Opt-Out in Business
- April 5, 2021
- Posted by: Philip Struble
- Category: Uncategorized
Have you ever wanted to opt-out?
As if when you don’t like the train ride, you pull the stop cable to let the engineer know to stop the train so you can get off.
No matter where you are or what you are doing, you simply stop and get off.
When we buy new computer software, we often get the choice to opt-out of some of the features. For example, you can opt out of certain unwanted services or upgrades.
Many times, when signing up for specific accounts, you have the option to opt-out for things such as automatic dividend re-investments, electronic notices, etc. When you opt-out, you voluntarily agree to forego certain things that you would otherwise be entitled to but have decided you do not want.
Some people in our world today have decided to live an “opt-out” lifestyle. One extreme is the few brave souls who live off the grid. They have voluntarily elected not to have the conveniences of telephone, internet, electricity, and mail.
Another opt-out lifestyle is those who are committed to remain uncommitted. They have opted out of making any commitments to anyone or anything. They are in personal relationships as long as it is beneficial to them. They remain uncommitted to an employer and work only as long as they enjoy what they do and find beneficial to them. At any moment, they pull the stop cable on the train and get off and move to a different job.
It is not that they are perpetually broke or living the life of a hobo; in fact, many people living this style have significant incomes and assets. What they have opted out of is the life that dictates to them what they will do as opposed to dictating to life how they will live.
Opt-Out in Business
The business world is not conducive to opting out.
Sure, there are many aspects where we can simplify our lives and have more rudimentary accounting systems, management policies, and personal relationships. But we still have a life of commitments.
We are in business to fulfill a need, and the people whose needs we are fulfilling are depending on us. Being in business is making a commitment to be in business.
But there are aspects of the opt-out lifestyle we experience in business today.
Employees Opting Out

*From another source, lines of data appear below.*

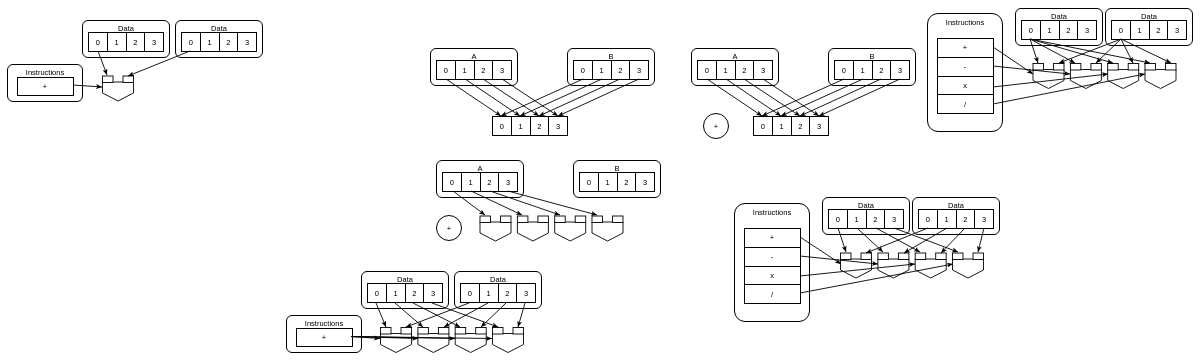
<!DOCTYPE html>
<html lang="en">
<head>
<meta charset="utf-8">
<title>Instruction and data streams</title>
<style>
:root { --ink: #000; --paper: #fff; }
* { box-sizing: border-box; }
body { margin: 0; background: var(--paper); }
.canvas { position: relative; width: 1200px; height: 360px; overflow: hidden; background: var(--paper); color: var(--ink); font: 7.5px/9px "Liberation Sans", Arial, sans-serif; }
.node { position: absolute; left: var(--x); top: var(--y); }
.data, .program { display: flex; flex-direction: column; align-items: center; border: 1px solid var(--ink); background: var(--paper); }
.data { width: 88px; height: 38px; padding-top: 3px; border-radius: 6px; }
.array { display: flex; width: 76px; height: 20px; border: 1px solid var(--ink); background: var(--paper); }
.data .array { margin-top: -1px; }
.array span { flex: 1; display: grid; place-items: center; }
.array span + span { border-left: 1px solid var(--ink); }
.program { width: 76px; height: 38px; padding-top: 3px; border-radius: 6px; }
.ops { display: flex; flex-direction: column; width: 57px; height: 19px; border: 1px solid var(--ink); }
.ops span { flex: 1; display: grid; place-items: center; }
.ops span + span { border-top: 1px solid var(--ink); }
.program.long { height: 119px; padding-top: 4px; border-radius: 11px; }
.long .ops { height: 76px; margin-top: 11px; }
.operator { width: 26px; height: 26px; display: grid; place-items: center; border: 1px solid var(--ink); border-radius: 50%; }
.wires { position: absolute; inset: 0; fill: none; stroke: var(--ink); stroke-width: 0.9; }
.units { fill: var(--paper); }
</style>
</head>
<body>
<main class="canvas">

<!-- Single instruction, single data -->
<section>
<div class="node data" style="--x:82px;--y:20px">Data<div class="array"><span>0</span><span>1</span><span>2</span><span>3</span></div></div>
<div class="node data" style="--x:175px;--y:20px">Data<div class="array"><span>0</span><span>1</span><span>2</span><span>3</span></div></div>
<div class="node program" style="--x:7px;--y:64px">Instructions<div class="ops"><span>+</span></div></div>
</section>

<!-- Element-wise pairing -->
<section>
<div class="node data" style="--x:430px;--y:48px">A<div class="array"><span>0</span><span>1</span><span>2</span><span>3</span></div></div>
<div class="node data" style="--x:567px;--y:48px">B<div class="array"><span>0</span><span>1</span><span>2</span><span>3</span></div></div>
<div class="node array" style="--x:492px;--y:116px"><span>0</span><span>1</span><span>2</span><span>3</span></div>
</section>

<!-- Element-wise pairing with operator -->
<section>
<div class="node data" style="--x:691px;--y:48px">A<div class="array"><span>0</span><span>1</span><span>2</span><span>3</span></div></div>
<div class="node data" style="--x:828px;--y:48px">B<div class="array"><span>0</span><span>1</span><span>2</span><span>3</span></div></div>
<div class="node operator" style="--x:703px;--y:113px">+</div>
<div class="node array" style="--x:753px;--y:116px"><span>0</span><span>1</span><span>2</span><span>3</span></div>
</section>

<!-- Operator with four units -->
<section>
<div class="node data" style="--x:436px;--y:160px">A<div class="array"><span>0</span><span>1</span><span>2</span><span>3</span></div></div>
<div class="node data" style="--x:573px;--y:160px">B<div class="array"><span>0</span><span>1</span><span>2</span><span>3</span></div></div>
<div class="node operator" style="--x:436px;--y:215px">+</div>
</section>

<!-- Single instruction, multiple data -->
<section>
<div class="node data" style="--x:361px;--y:271px">Data<div class="array"><span>0</span><span>1</span><span>2</span><span>3</span></div></div>
<div class="node data" style="--x:454px;--y:271px">Data<div class="array"><span>0</span><span>1</span><span>2</span><span>3</span></div></div>
<div class="node program" style="--x:286px;--y:315px">Instructions<div class="ops"><span>+</span></div></div>
</section>

<!-- Multiple instructions, multiple data -->
<section>
<div class="node data" style="--x:822px;--y:197px">Data<div class="array"><span>0</span><span>1</span><span>2</span><span>3</span></div></div>
<div class="node data" style="--x:912px;--y:197px">Data<div class="array"><span>0</span><span>1</span><span>2</span><span>3</span></div></div>
<div class="node program long" style="--x:734px;--y:203px">Instructions<div class="ops"><span>+</span><span>-</span><span>x</span><span>/</span></div></div>
</section>

<!-- Multiple instructions, single data -->
<section>
<div class="node data" style="--x:1015px;--y:8px">Data<div class="array"><span>0</span><span>1</span><span>2</span><span>3</span></div></div>
<div class="node data" style="--x:1105px;--y:8px">Data<div class="array"><span>0</span><span>1</span><span>2</span><span>3</span></div></div>
<div class="node program long" style="--x:927px;--y:13px">Instructions<div class="ops"><span>+</span><span>-</span><span>x</span><span>/</span></div></div>
</section>

<svg class="wires" width="1200" height="360" viewBox="0 0 1200 360" aria-hidden="true">
<defs>
<marker id="arrow" markerUnits="userSpaceOnUse" markerWidth="7" markerHeight="6" refX="6" refY="3" orient="auto"><path d="M0 0.5L6 3L0 5.5L1.5 3Z" fill="#000" stroke="none"/></marker>
<g id="unit"><path d="M0 6H31V17L15.5 25L0 17Z"/><rect width="10.5" height="6.5"/><rect x="20.5" width="10.5" height="6.5"/></g>
<g id="unit-row"><use href="#unit"/><use href="#unit" x="37.4"/><use href="#unit" x="74.7"/><use href="#unit" x="112"/></g>
<g id="pairing" marker-end="url(#arrow)">
<path marker-end="url(#arrow)" d="M16 31L71 68"/><path marker-end="url(#arrow)" d="M35 31L90 68"/><path marker-end="url(#arrow)" d="M53 31L109 68"/><path marker-end="url(#arrow)" d="M72 31L128 68"/>
<path marker-end="url(#arrow)" d="M153 31L71 68"/><path marker-end="url(#arrow)" d="M172 31L90 68"/><path marker-end="url(#arrow)" d="M190 31L109 68"/><path marker-end="url(#arrow)" d="M209 31L128 68"/>
</g>
</defs>
<g class="units">
<use href="#unit" x="102.5" y="76"/>
<use href="#unit-row" x="480" y="216"/>
<use href="#unit-row" x="380.5" y="327.5"/>
<use href="#unit-row" x="840.5" y="253"/>
<use href="#unit-row" x="1033" y="63.5"/>
</g>
<g marker-end="url(#arrow)">
<path d="M98 51L107 75"/><path d="M190 51L128 76"/><path d="M73 85L102 87"/>
</g>
<use href="#pairing" x="430" y="48"/>
<use href="#pairing" x="691" y="48"/>
<g marker-end="url(#arrow)">
<path d="M453 191L485 215"/><path d="M471 191L522 215"/><path d="M490 191L560 215"/><path d="M508 191L597 215"/>
</g>
<g marker-end="url(#arrow)">
<path d="M376 303L386 327"/><path d="M395 303L423 327"/><path d="M413 303L460 327"/><path d="M432 303L498 327"/>
<path d="M469 303L406 327"/><path d="M488 303L444 327"/><path d="M506 303L481 327"/><path d="M525 303L518 327"/>
<path d="M351 336.5L380 338.5"/><path d="M351 336.5L418 338.5"/><path d="M351 336.5L455 338.5"/><path d="M351 336.5L492 338.5"/>
</g>
<g marker-end="url(#arrow)">
<path d="M838 228L846 252"/><path d="M857 228L883 252"/><path d="M876 228L920 252"/><path d="M894 228L958 252"/>
<path d="M928 228L866 253"/><path d="M947 228L904 253"/><path d="M965 228L941 253"/><path d="M984 228L978 252"/>
<path d="M800 237L841 264"/><path d="M800 256L878 264"/><path d="M800 276L915 264"/><path d="M800 293L953 264"/>
</g>
<g marker-end="url(#arrow)">
<path d="M1030 39L1038 63"/><path d="M1030 39L1075 63"/><path d="M1030 39L1113 63"/><path d="M1030 39L1150 63"/>
<path d="M1121 39L1059 63"/><path d="M1121 39L1096 63"/><path d="M1121 39L1133 63"/><path d="M1121 39L1171 63"/>
<path d="M993 47L1033 74"/><path d="M993 66L1070 74"/><path d="M993 87L1108 74"/><path d="M993 104L1145 74"/>
</g>
</svg>
</main>
</body>
</html>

The average number of jobs in a lifetime is 12, according to a 2019 Bureau of Labor Statistics (BLS) survey of baby boomers. Our employees are already living the opt-out lifestyle.

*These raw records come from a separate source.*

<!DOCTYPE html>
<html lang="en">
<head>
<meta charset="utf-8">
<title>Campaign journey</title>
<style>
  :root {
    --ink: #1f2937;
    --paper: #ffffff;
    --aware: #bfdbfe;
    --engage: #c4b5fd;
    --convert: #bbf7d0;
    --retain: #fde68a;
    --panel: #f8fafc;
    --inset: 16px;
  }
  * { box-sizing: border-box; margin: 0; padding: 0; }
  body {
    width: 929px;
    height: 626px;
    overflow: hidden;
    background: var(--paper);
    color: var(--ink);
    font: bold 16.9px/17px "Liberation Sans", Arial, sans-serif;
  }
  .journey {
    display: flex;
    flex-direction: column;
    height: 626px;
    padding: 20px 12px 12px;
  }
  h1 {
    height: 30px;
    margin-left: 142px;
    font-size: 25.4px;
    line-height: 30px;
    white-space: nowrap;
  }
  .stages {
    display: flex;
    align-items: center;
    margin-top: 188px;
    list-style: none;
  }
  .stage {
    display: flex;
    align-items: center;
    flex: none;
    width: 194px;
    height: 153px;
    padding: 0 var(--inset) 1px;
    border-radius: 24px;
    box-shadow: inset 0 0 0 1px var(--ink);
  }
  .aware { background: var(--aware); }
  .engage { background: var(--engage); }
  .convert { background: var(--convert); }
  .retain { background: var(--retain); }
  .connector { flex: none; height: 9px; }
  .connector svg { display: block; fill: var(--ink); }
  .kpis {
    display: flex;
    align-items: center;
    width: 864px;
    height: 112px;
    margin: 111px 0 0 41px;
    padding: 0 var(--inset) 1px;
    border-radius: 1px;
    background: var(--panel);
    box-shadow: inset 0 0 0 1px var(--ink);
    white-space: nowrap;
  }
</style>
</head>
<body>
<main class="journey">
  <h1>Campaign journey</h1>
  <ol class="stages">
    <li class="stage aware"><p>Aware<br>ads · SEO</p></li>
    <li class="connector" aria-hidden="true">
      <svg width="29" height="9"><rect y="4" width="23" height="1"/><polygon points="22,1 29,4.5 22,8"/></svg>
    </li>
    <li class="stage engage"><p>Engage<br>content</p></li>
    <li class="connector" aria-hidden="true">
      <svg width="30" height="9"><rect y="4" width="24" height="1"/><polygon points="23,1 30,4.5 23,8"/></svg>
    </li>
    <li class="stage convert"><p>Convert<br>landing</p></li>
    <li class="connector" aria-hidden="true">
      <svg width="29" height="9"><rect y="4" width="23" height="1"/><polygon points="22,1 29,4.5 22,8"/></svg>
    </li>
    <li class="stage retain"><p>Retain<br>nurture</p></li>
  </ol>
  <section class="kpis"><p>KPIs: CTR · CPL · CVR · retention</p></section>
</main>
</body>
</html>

In its 2018 Employee Tenure Summary, the BLS reported, the median employee tenure was 4.3 years for men and 4.0 years for women. Only 54% of workers think their employer is loyal to them, which leads to this willingness to change jobs.
Employers Facilitating Opting Out

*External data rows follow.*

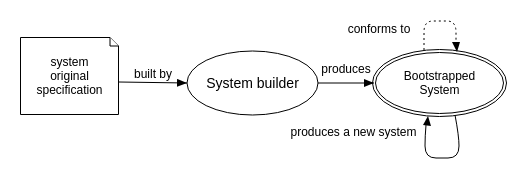
<!DOCTYPE html>
<html lang="en">
<head>
<meta charset="utf-8">
<title>System bootstrapping diagram</title>
<style>
:root { --paper: #fff; --ink: #000; }
* { box-sizing: border-box; }
html, body { margin: 0; overflow: hidden; background: var(--paper); }
.diagram {
  position: relative;
  width: 527px;
  height: 180px;
  overflow: hidden;
  color: var(--ink);
  font: 12px/14px "Liberation Sans", Arial, sans-serif;
}
.shapes { position: absolute; inset: 0; display: block; }
.outline { fill: var(--paper); stroke: var(--ink); }
.connector { fill: none; stroke: var(--ink); }
.dashed { stroke-dasharray: 2 3; }
.arrowhead { fill: var(--ink); }
.node, .label { position: absolute; white-space: nowrap; text-align: center; }
.node { display: flex; align-items: center; justify-content: center; }
.specification { left: 20px; top: 37px; width: 99px; height: 78px; }
.builder { left: 187px; top: 51px; width: 131px; height: 64px; font-size: 14px; line-height: 16px; }
.bootstrapped { left: 373px; top: 50px; width: 133px; height: 66px; }
.label { transform: translateX(-50%); }
.built-by { left: 153px; top: 67px; }
.produces { left: 346px; top: 62px; }
.conforms-to { left: 379px; top: 22px; }
.produces-new { left: 353.5px; top: 125px; }
</style>
</head>
<body>
<main class="diagram">
  <svg class="shapes" width="527" height="180" viewBox="0 0 527 180" aria-hidden="true">
    <defs>
      <marker id="arrow" viewBox="0 0 10 8" refX="10" refY="4" markerWidth="10" markerHeight="8" markerUnits="userSpaceOnUse" orient="auto">
        <polygon class="arrowhead" points="0,0 10,4 0,8"/>
      </marker>
    </defs>
    <g class="outline">
      <path d="M20.5 37.5H110L118.500 46V114.500H20.500Z"/>
      <path d="M110 37.5V46H118.500"/>
      <ellipse cx="252.500" cy="83" rx="65.500" ry="32"/>
      <ellipse cx="439.500" cy="83" rx="67" ry="33.500"/>
      <ellipse cx="439.500" cy="83" rx="64" ry="30.500"/>
    </g>
    <g class="connector">
      <path d="M119 82L187 83" marker-end="url(#arrow)"/>
      <path d="M318 83H374" marker-end="url(#arrow)"/>
      <path class="dashed" d="M424 50V32Q424 21 433 21H447Q456 21 456 32V41"/>
      <path d="M455 115Q459 136 459 146Q459 158 448 158H436Q425 158 425 146Q425 136 426 125"/>
    </g>
    <g class="arrowhead">
      <polygon points="452,42 460,42 457,52"/>
      <polygon points="423,125 431,126 428,116"/>
    </g>
  </svg>

  <div class="node specification">system<br>original<br>specification</div>
  <div class="node builder">System builder</div>
  <div class="node bootstrapped">Bootstrapped<br>System</div>

  <span class="label built-by">built by</span>
  <span class="label produces">produces</span>
  <span class="label conforms-to">conforms to</span>
  <span class="label produces-new">produces a new system</span>
</main>
</body>
</html>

Employers frequently do not keep current with salary trends, so employees feel that after several years on the job, the pay increase when jumping from one jot to another is substantial and worth the change.
Alternatively, to keep employees, employers offer flexible work hours and unconventional office environments and unique amenities that are all forms of opting out.
As business leaders and entrepreneurs, we need to pay attention ot the opt-out culture. While we do not get to opt-out in a business sense, our employees have that opportunity. Finding, training, and maintaining employees is expensive. Knowing they can and will leave behooves us to do what we can to keep them employed for as long as we can..
Jesus is telling us that every fiber of our being, every facet of our lives, must be committed to loving and serving God. This means that we must hold nothing back from Him because God holds nothing back from us (John 3:16).
Jesus has made it plain the cost of discipleship:
“If anyone would come after Me, let him deny himself and take up his cross daily and follow Me. For whoever would save his life will lose it, but whoever loses his life for My sake will save it” (Luke 9:23-24).
Total commitment to God means that Jesus is our sole authority, our guiding light, and our unerring compass. Being committed to Christ means being fruitful; it means being a servant.
Our axiom is simple and succinct: “For me to live is Christ” (Philippians 1:21).
As an employer of those who want to live a lifestyle of opting out, the benefit we can provide is to show them the beauty of making a commitment. And the first commitment they need to make it to Jesus.